The mother of a Fife Black Watch soldier believes she has finally solved the mystery of her son’s death 14 years after his body was recovered from the River Tay at Dundee.
In an exclusive interview with The Courier, Mrs Catherine Kinnear 63, who lives near Strathmiglo, said she now believes her son Gary was suffering from Post Traumatic Stress Disorder (PTSD) and, while she will never know for certain, now accepts that he probably committed suicide.
Mrs Kinnear, who remains “heartbroken” at the loss of her son, has spent more than a decade seeking answers as to how he mysteriously went missing a month before his remains were found.
Now, having read a copy of the 2015 PTSD book ‘Aftershock’ by Matthew Green, and having spoken to army veterans in England, she believes that her son was so affected by trauma, including witnessing the loss of colleagues in Iraq, that he took his own life.
“If I’d known half of what I know now about PTSD, then my son would still be with us today, I’m sure of it,” she said.

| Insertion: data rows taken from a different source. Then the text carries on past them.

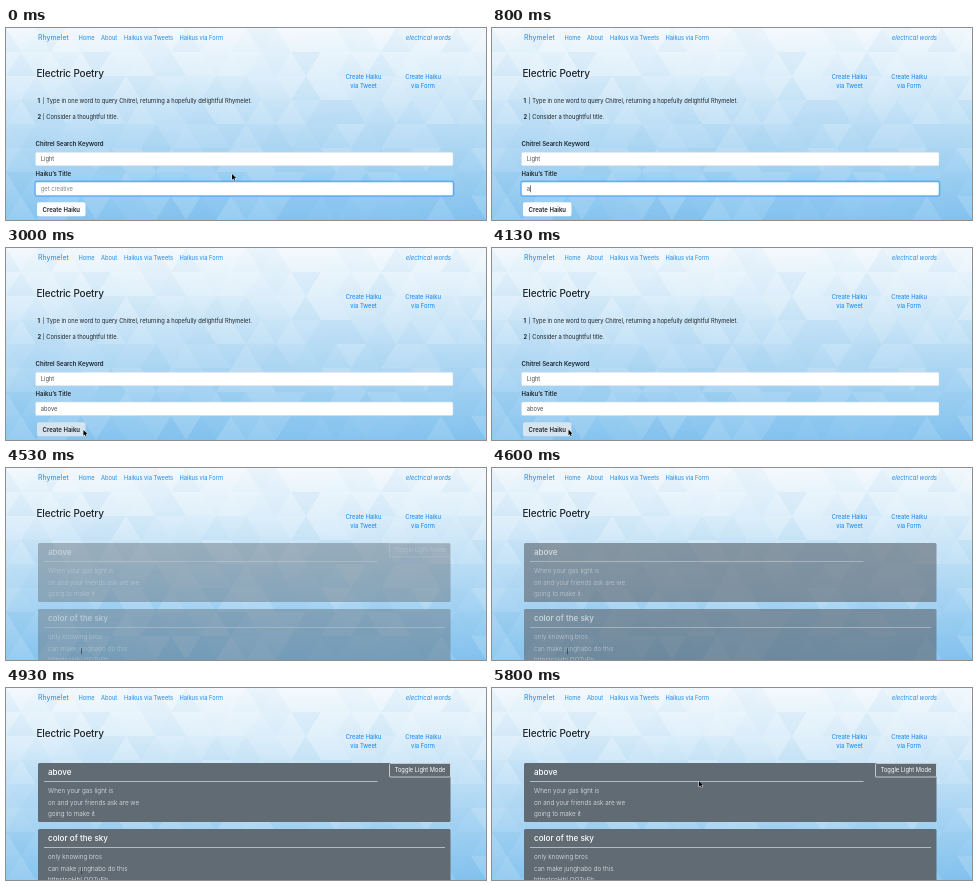
These frames come from a looping animation (480x192 px, 7070 ms). An HTML page with a canvas:

```html
<!DOCTYPE html>
<html lang="en">
<head>
<meta charset="utf-8">
<title>Electric Poetry</title>
<style>
html, body { margin: 0; width: 100%; height: 100%; overflow: hidden; background: #b9dcf5; }
canvas { display: block; }
</style>
</head>
<body>
<canvas id="stage"></canvas>
<script>
const W = 480, H = 192, LOOP = 7070;
const canvas = document.getElementById('stage');
const ctx = canvas.getContext('2d');
const dpr = window.devicePixelRatio || 1;
canvas.width = W * dpr;
canvas.height = H * dpr;
canvas.style.width = W + 'px';
canvas.style.height = H + 'px';

const FAMILY = 'Inter, "Open Sans", sans-serif';
const LINK = '#218be6', INK = '#1d2329';

// Timeline in ms
const TYPED = [[130, 'a'], [1070, 'ab'], [1400, 'abo'], [1670, 'abov'], [1930, 'above']];
const HIDE_MOUSE = 130, SHOW_MOUSE = 2200, HOVER = 2800, CLICK = 3000;
const LEAVE = 4200, FADE = 4370, FADE_LENGTH = 360, TOGGLE = 4870;
const MOUSE = [
  [2200, 161, 185], [2330, 160, 186], [2470, 154, 185], [2800, 82, 182],
  [3070, 76.5, 182], [5330, 76.5, 181], [5800, 207, 93]
];

const clamp = v => Math.max(0, Math.min(1, v));
const smooth = v => v * v * (3 - 2 * v);

function text(str, x, y, size, color, { weight = 400, align = 'left', style = 'normal', track = 0 } = {}) {
  ctx.font = `${style} ${weight} ${size}px ${FAMILY}`;
  ctx.letterSpacing = track + 'px';
  ctx.textAlign = align;
  ctx.fillStyle = color;
  ctx.fillText(str, x, y);
  return ctx.measureText(str).width;
}

function box(x, y, w, h, r, fill, stroke, line = 0.5) {
  ctx.beginPath();
  ctx.roundRect(x, y, w, h, r);
  if (fill) { ctx.fillStyle = fill; ctx.fill(); }
  if (stroke) { ctx.strokeStyle = stroke; ctx.lineWidth = line; ctx.stroke(); }
}

function makeBackdrop() {
  const layer = document.createElement('canvas');
  layer.width = W * dpr;
  layer.height = H * dpr;
  const g = layer.getContext('2d');
  g.scale(dpr, dpr);
  const sky = g.createLinearGradient(0, 0, 0, H);
  sky.addColorStop(0, '#f4f9fd');
  sky.addColorStop(0.25, '#dceefa');
  sky.addColorStop(0.55, '#b8dcf5');
  sky.addColorStop(1, '#86c4ef');
  g.fillStyle = sky;
  g.fillRect(0, 0, W, H);

  let seed = 11;
  const random = () => (seed = (seed * 16807) % 2147483647) / 2147483647;
  const half = 15, tall = 24;
  for (let row = 0; row * tall < H; row++) {
    for (let col = -1; col * half < W; col++) {
      const x = col * half, y = row * tall;
      const up = (row + col) & 1;
      const tone = random() - 0.5;
      g.fillStyle = tone > 0 ? `rgba(255,255,255,${tone * 0.3})` : `rgba(80,165,220,${-tone * 0.14})`;
      g.beginPath();
      g.moveTo(x, up ? y + tall : y);
      g.lineTo(x + 2 * half, up ? y + tall : y);
      g.lineTo(x + half, up ? y : y + tall);
      g.fill();
    }
  }
  return layer;
}
const backdrop = makeBackdrop();

function drawHeader() {
  text('Rhymelet', 32, 12.2, 7, LINK);
  text('Home', 72.5, 11.8, 5.75, LINK);
  text('About', 95, 11.8, 5.75, LINK);
  text('Haikus via Tweets', 118, 11.8, 5.75, LINK);
  text('Haikus via Form', 173.5, 11.8, 5.75, LINK);
  text('electrical words', 445, 11.8, 6, LINK, { align: 'right', style: 'italic' });
  text('Electric Poetry', 30.5, 49, 10, INK, { weight: 500, track: -0.18 });
  [[357.5, 'via Tweet'], [417, 'via Form']].forEach(([x, kind]) => {
    text('Create Haiku', x, 51, 5.85, '#0d82f0', { align: 'center' });
    text(kind, x, 60.3, 5.85, '#0d82f0', { align: 'center' });
  });
}

function drawField(y, focused) {
  if (focused) box(29, y - 0.7, 418.6, 14.8, 2, null, 'rgba(0,110,245,.35)', 1.4);
  box(29.5, y, 417.5, 13.5, 1.5, '#fff', focused ? '#5ba7f5' : '#cbd9e4');
}

function drawForm(t) {
  const step = (n, str, y) => {
    text(n, 31.5, y, 5.75, INK, { weight: 700 });
    text('| ' + str, 36.8, y, 5.75, INK);
  };
  step('1', 'Type in one word to query Chitrel, returning a hopefully delightful Rhymelet.', 75.3);
  step('2', 'Consider a thoughtful title.', 90.6);

  text('Chitrel Search Keyword', 29.5, 118.2, 6, INK, { weight: 600 });
  drawField(124.2, false);
  text('Light', 34.8, 133.2, 5.75, '#495057');

  text('Haiku\u2019s Title', 29.5, 148, 6, INK, { weight: 600 });
  const focused = t < CLICK;
  drawField(154, focused);
  const typed = TYPED.filter(([at]) => t >= at).map(([, str]) => str).pop();
  const width = text(typed || 'get creative', 34.8, 163, 5.75, typed ? '#495057' : '#7b848c');
  if (focused && typed) {
    ctx.fillStyle = '#222';
    ctx.fillRect(35.1 + width, 157.3, 0.6, 7);
  }

  box(31, 174.3, 48.5, 14, 1.8, t >= HOVER ? '#d5e4ef' : '#fbfcfd');
  text('Create Haiku', 55.3, 183.6, 6, INK, { weight: 600, align: 'center' });
}

function drawCard(y, height, lineEnd, title, lines) {
  box(32, y, 412.5, height, 1.5, '#616b74');
  text(title, 42, y + 12.4, 8.1, '#fff', { weight: 500 });
  ctx.fillStyle = '#d9dee2';
  ctx.fillRect(38, y + 18.2, lineEnd - 38, 0.7);
  lines.forEach((str, i) => text(str, 42, y + 30.3 + i * 11.4, 6.35, '#e4e8eb', { weight: 300 }));
}

function drawToggle(alpha) {
  ctx.globalAlpha = alpha;
  box(383.5, 75.5, 61, 13.5, 1, null, '#eef1f3', 0.7);
  text('Toggle Light Mode', 414, 84.3, 5.75, '#fff', { align: 'center' });
}

function drawCards(t) {
  const alpha = clamp((t - FADE) / FADE_LENGTH);
  if (!alpha) return;
  ctx.globalAlpha = alpha;
  drawCard(75, 59, 371.5, 'above',
    ['When your gas light is', 'on and your friends ask are we', 'going to make it']);
  drawCard(141, 60, 439, 'color of the sky',
    ['only knowing bros', 'can make junghabo do this', 'httpstcoHbLOQ7vEb']);
  if (t >= TOGGLE) drawToggle(1);
  else if (t < 4600) drawToggle(0.2);
  ctx.globalAlpha = 1;
}

function mouseAt(t) {
  if (t < HIDE_MOUSE) return [226, 146];
  const next = MOUSE.findIndex(([at]) => at > t);
  if (next < 0) return MOUSE[MOUSE.length - 1].slice(1);
  const [t0, x0, y0] = MOUSE[next - 1], [t1, x1, y1] = MOUSE[next];
  const k = smooth((t - t0) / (t1 - t0));
  return [x0 + (x1 - x0) * k, y0 + (y1 - y0) * k];
}

function drawMouse(t) {
  if (t >= HIDE_MOUSE && t < SHOW_MOUSE) return;
  const [x, y] = mouseAt(t);
  ctx.save();
  ctx.translate(x, y);
  ctx.beginPath();
  if (t >= FADE && t < 5330) {
    // Text cursor while resting over a poem line
    ctx.rect(-1.2, -1, 0.7, 6);
    ctx.fillStyle = '#30363b';
    ctx.fill();
  } else {
    [[0, 0], [0, 5.8], [1.4, 4.6], [2.3, 6.6], [3.2, 6.2], [2.3, 4.2], [4.1, 4.1]]
      .forEach(p => ctx.lineTo(...p));
    ctx.closePath();
    ctx.lineJoin = 'round';
    ctx.strokeStyle = '#fff';
    ctx.lineWidth = 0.9;
    ctx.stroke();
    ctx.fillStyle = '#000';
    ctx.fill();
  }
  ctx.restore();
}

function frame(now) {
  const t = now % LOOP;
  ctx.setTransform(1, 0, 0, 1, 0, 0);
  ctx.drawImage(backdrop, 0, 0);
  ctx.scale(dpr, dpr);
  drawHeader();
  if (t < LEAVE) drawForm(t);
  else drawCards(t);
  drawMouse(t);
  requestAnimationFrame(frame);
}
const start = performance.now();
requestAnimationFrame(() => frame(0));
</script>
</body>
</html>
```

“If I’d known about the kind of stresses he’d been under I might have been able to help – to speak to him about it.
“Having read what others have been through, I now believe he went into the water at Dundee by himself – not because he wanted to die – but as a cry for help.
“It breaks my heart to think what he must have been going through but I’m determined now to raise awareness about this condition. Because what I’ve learned from army veterans in recent weeks is that there are so many still out there whose heads are a mess.”
Gary, who served with the 1st Battalion Black Watch on their first tour of Iraq in 2003, and his wife Michelle, had been drinking in a nightclub in St Andrews Street, Dundee, on Saturday November 1, 2003, when he told her he needed some fresh air.
He never returned to the club. Michelle went home and the following morning when Gary still hadn’t returned, she contacted police in Dundee.
Private Kinnear, who was 31, was due to join his regiment in Germany the following Wednesday.
When he didn’t turn up for duty, the Army posted him AWOL.
On December 5, around five weeks after Gary went missing, the police and RNLI were searching the Tay for an elderly lady missing in Dundee when they found his body.
Catherine said the body was so badly decomposed that they needed to check dental records.
The post mortem stated he’d died by salt water drowning. She was told it appeared to be a “tragic accident”.
But until now, Catherine, who has four other grown up children, has said she had no idea what happened.
She no longer has any contact with Michelle.
Gary, a former pupil of Bell Baxter High School in Cupar, had joined the Black Watch eight years before his death. He had served in Hong Kong, Kosovo and spent four months in Iraq.
His military funeral was held at Kirkcaldy Crematorium on December 16, 2003, and his ashes were buried with his grandparents in Falkland Cemetery.
Mrs Kinnear, whose son was opposed to the controversial 2003 invasion of Iraq, has been assisted with her case by North East Fife MP Stephen Gethins.
Mr Gethins said: “The wars of recent years in Iraq, Afghanistan and elsewhere have come at a high cost in terms of lives lost by UK and other service personnel, and those who have died in the countries affected.
“However, the cost of the conflict does not end when our armed services return home; the trauma of war can have a huge impact on their physical and mental health and also affect their families.
“That is why it is so important that we take care of our veterans when they come back. Veterans like Gary can be deeply affected by their experiences and the scars, seen and unseen, that remain.
“At this year’s Remembrance commemorations spare a thought for those, like Gary and his family, affected by war and the heavy price they have paid.”
The Ministry of Defence has said it treats Post Traumatic Stress Disorder as a “top priority”.
It says it has robust systems in place, at home and on operations, to help those that need support and is committed to reducing the stigma of mental illness to encourage more personnel to come forward with any problems.
Thousands leave the Armed Forces every year and the vast majority make a successful transition to civilian life, the MoD says.
But for those that have difficulty making the adjustment there is still a wide range of help and support available.